**Task goal:**
Line by line, please look for the word "html" in the following records, then copy each line you find it in.

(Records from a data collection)
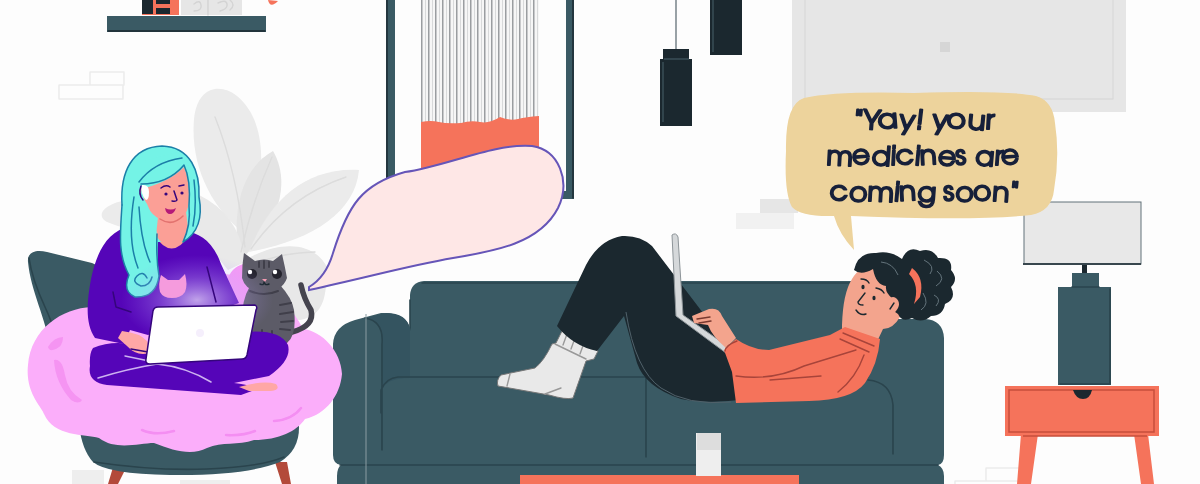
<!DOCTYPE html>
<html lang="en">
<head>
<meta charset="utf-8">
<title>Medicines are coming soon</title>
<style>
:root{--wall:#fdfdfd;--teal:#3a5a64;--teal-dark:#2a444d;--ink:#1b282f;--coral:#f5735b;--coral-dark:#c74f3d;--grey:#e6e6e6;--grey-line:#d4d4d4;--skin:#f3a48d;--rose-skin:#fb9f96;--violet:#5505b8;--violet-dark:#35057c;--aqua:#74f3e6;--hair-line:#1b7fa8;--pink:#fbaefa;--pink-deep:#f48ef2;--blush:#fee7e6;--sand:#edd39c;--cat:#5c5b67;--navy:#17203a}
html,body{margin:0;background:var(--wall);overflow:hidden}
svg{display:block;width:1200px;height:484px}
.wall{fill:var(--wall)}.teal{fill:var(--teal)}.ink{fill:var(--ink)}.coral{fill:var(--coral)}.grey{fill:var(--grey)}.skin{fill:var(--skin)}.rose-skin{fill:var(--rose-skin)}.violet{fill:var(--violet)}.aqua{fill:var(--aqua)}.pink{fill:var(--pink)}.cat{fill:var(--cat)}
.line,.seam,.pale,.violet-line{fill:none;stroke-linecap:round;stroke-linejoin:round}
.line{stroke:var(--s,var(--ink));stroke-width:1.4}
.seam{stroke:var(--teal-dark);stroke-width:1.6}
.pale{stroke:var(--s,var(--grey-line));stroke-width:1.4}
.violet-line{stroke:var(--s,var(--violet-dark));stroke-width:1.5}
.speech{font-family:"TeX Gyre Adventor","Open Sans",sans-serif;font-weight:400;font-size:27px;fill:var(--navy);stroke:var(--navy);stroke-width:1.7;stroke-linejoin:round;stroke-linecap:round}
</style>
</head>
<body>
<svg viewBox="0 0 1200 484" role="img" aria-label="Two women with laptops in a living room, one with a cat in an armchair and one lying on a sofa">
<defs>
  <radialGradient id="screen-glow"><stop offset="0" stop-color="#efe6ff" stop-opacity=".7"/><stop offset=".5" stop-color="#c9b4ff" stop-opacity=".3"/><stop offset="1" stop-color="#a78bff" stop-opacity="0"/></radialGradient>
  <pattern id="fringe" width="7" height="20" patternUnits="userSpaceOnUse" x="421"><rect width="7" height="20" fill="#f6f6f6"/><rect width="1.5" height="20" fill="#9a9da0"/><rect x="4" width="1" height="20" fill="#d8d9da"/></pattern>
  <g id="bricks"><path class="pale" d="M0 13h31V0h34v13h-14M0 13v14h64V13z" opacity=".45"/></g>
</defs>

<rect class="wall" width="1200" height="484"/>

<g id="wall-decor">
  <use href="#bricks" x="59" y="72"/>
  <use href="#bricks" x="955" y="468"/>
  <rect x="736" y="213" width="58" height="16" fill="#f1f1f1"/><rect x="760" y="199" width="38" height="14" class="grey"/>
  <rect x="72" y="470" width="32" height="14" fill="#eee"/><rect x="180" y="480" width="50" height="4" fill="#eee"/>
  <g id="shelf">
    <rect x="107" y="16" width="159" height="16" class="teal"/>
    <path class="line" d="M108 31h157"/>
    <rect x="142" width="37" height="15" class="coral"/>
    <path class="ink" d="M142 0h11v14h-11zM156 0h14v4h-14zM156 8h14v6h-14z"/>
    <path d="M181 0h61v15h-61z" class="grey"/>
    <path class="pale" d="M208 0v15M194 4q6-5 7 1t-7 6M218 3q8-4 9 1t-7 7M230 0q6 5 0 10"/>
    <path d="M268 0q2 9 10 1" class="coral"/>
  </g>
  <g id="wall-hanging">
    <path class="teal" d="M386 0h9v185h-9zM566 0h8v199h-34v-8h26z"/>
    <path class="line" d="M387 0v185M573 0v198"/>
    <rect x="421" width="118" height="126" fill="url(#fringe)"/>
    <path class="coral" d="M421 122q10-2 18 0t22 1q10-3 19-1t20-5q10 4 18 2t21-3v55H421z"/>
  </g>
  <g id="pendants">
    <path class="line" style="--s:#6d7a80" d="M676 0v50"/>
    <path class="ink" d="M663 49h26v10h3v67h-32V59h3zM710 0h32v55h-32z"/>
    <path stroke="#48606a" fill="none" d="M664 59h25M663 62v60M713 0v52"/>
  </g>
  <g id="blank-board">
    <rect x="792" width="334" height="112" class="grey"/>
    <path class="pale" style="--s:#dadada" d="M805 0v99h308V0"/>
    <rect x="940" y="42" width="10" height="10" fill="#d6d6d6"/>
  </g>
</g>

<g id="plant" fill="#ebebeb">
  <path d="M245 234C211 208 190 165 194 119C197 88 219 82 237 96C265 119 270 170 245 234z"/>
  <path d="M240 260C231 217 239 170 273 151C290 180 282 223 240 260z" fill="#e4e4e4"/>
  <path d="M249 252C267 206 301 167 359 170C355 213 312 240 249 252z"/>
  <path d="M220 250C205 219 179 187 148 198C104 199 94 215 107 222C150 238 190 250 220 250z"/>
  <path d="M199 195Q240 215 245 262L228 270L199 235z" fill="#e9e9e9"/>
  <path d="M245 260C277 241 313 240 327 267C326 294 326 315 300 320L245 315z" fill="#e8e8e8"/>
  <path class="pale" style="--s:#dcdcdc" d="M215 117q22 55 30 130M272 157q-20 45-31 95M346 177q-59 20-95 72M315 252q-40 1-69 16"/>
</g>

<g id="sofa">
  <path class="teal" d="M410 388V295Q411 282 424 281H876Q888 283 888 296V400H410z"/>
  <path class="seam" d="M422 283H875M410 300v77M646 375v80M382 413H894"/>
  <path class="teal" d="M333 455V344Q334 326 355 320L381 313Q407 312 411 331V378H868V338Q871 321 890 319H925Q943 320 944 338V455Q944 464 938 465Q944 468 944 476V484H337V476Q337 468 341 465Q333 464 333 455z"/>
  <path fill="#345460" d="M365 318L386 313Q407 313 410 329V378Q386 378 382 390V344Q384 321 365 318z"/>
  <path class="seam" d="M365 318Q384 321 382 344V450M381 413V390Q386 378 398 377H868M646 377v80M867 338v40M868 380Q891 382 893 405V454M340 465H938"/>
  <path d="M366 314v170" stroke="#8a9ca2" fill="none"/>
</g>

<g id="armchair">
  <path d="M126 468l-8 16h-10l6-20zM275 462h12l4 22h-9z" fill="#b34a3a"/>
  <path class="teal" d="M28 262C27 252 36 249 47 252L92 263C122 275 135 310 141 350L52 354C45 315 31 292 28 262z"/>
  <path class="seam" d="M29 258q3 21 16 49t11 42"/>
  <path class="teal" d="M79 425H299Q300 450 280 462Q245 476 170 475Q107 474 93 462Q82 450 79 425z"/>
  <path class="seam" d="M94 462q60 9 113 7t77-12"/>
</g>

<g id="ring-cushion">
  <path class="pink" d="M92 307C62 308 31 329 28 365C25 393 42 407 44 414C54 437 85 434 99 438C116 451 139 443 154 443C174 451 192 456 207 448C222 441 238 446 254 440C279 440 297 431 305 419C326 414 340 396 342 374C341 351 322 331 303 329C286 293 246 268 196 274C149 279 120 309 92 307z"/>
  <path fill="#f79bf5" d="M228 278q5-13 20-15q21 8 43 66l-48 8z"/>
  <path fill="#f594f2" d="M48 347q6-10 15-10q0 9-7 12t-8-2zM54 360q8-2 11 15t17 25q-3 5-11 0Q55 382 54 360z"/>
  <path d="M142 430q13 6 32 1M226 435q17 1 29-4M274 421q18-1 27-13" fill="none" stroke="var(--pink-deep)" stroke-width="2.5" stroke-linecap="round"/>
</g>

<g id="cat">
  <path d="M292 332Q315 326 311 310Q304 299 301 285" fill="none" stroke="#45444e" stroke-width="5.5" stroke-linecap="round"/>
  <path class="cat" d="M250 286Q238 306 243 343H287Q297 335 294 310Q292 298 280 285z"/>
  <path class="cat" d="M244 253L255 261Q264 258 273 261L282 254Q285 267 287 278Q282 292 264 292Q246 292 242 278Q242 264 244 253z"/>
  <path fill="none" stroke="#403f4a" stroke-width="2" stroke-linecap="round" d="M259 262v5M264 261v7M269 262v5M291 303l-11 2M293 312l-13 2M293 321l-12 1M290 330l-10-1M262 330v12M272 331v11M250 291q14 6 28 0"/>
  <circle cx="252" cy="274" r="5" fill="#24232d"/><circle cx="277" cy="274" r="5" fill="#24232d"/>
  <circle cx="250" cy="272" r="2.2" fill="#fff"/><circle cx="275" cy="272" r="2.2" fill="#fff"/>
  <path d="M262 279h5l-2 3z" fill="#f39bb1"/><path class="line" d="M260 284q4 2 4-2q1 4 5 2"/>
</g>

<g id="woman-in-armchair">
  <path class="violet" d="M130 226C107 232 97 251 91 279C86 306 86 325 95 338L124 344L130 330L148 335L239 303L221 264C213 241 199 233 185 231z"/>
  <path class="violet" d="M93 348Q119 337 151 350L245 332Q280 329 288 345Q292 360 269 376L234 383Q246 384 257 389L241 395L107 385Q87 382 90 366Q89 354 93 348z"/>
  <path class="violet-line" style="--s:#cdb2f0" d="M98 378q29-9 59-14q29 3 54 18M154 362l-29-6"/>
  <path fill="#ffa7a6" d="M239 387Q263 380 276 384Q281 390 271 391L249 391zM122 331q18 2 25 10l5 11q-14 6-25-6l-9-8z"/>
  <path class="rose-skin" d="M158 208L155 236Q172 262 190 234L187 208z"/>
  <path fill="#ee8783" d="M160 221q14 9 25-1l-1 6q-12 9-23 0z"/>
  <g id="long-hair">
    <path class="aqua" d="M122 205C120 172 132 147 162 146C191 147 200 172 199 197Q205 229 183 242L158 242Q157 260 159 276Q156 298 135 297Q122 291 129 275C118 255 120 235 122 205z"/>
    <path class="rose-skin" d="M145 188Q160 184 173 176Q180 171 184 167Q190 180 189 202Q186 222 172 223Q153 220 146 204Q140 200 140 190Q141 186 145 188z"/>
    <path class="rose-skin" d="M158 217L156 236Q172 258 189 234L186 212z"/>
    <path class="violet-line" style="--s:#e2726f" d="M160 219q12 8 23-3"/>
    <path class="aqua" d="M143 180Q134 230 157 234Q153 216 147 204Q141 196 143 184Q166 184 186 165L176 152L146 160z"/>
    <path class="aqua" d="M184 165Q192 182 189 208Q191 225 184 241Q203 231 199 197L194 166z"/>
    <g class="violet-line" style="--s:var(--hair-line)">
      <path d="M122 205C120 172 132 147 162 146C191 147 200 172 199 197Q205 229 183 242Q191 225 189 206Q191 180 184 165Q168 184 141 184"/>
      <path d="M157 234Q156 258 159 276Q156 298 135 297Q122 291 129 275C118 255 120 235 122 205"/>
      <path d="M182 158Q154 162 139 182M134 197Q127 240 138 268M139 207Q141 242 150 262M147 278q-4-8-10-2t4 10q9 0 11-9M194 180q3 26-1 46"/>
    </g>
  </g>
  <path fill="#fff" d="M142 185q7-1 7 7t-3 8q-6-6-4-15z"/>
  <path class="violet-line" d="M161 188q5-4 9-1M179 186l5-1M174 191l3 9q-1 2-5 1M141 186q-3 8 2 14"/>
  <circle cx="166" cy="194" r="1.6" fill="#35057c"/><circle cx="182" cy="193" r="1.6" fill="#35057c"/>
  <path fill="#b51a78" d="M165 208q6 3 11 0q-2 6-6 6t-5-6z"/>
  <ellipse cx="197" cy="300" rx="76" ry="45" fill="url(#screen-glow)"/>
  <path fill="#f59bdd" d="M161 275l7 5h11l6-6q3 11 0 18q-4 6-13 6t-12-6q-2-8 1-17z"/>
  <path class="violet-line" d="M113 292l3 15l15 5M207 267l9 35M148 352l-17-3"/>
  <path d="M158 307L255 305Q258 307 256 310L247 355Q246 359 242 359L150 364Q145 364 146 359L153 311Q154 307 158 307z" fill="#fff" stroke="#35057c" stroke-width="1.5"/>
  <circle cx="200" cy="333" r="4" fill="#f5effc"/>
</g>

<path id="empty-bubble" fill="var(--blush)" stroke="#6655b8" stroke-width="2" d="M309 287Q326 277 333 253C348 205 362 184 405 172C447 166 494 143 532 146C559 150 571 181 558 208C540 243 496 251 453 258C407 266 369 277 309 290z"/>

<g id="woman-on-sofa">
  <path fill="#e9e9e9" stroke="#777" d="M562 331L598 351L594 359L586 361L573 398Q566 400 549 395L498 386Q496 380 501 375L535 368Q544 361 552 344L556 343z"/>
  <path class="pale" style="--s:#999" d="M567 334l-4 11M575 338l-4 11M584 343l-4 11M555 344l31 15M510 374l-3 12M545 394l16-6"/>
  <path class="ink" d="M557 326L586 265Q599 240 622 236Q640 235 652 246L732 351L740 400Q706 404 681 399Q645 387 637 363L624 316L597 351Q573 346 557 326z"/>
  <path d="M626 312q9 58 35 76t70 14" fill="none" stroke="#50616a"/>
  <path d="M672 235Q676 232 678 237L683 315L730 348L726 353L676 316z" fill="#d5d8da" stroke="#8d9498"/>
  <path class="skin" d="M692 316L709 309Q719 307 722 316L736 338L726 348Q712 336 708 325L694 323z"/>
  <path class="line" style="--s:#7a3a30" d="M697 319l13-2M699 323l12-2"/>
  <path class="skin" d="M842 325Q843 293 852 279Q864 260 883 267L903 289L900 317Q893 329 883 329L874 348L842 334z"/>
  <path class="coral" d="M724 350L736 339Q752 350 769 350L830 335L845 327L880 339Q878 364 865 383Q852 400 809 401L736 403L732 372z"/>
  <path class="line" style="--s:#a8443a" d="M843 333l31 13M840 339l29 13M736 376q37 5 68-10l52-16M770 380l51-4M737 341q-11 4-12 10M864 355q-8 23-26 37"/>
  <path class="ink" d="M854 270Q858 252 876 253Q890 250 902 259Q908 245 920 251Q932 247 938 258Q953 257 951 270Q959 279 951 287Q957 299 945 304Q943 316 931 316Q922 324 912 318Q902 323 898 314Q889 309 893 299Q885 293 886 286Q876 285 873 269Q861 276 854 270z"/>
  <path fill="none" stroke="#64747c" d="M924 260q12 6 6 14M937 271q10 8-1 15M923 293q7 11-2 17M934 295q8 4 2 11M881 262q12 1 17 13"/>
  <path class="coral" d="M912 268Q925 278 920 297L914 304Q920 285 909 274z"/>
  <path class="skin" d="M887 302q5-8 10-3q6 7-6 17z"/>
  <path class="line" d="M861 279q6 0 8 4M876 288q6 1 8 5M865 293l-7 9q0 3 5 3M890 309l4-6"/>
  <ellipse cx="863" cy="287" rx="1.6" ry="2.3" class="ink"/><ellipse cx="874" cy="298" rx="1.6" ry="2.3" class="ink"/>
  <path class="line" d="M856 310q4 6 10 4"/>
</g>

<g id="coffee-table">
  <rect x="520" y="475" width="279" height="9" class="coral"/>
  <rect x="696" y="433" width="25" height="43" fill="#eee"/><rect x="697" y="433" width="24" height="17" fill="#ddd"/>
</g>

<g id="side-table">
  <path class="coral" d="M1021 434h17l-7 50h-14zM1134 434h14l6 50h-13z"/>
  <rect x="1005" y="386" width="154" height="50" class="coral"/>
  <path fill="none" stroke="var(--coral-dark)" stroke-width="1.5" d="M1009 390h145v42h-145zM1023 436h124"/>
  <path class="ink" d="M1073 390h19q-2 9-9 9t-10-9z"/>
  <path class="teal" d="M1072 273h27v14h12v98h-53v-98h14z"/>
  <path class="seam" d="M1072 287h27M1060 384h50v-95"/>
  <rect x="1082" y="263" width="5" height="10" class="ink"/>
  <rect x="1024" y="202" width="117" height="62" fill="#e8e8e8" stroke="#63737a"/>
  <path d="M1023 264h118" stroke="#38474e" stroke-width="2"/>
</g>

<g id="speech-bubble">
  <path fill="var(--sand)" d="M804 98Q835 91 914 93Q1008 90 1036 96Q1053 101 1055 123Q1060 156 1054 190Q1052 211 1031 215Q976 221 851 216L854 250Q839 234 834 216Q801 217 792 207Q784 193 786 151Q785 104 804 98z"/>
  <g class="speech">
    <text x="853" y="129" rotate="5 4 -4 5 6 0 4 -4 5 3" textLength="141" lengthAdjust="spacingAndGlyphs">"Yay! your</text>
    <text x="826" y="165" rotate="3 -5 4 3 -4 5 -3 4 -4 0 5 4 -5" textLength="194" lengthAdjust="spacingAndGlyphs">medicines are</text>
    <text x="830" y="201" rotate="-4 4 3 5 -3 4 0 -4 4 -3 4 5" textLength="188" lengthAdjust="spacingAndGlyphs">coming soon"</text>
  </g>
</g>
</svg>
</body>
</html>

**Expected answer:**
<!DOCTYPE html>
<html lang="en">
html,body{margin:0;background:var(--wall);overflow:hidden}
</html>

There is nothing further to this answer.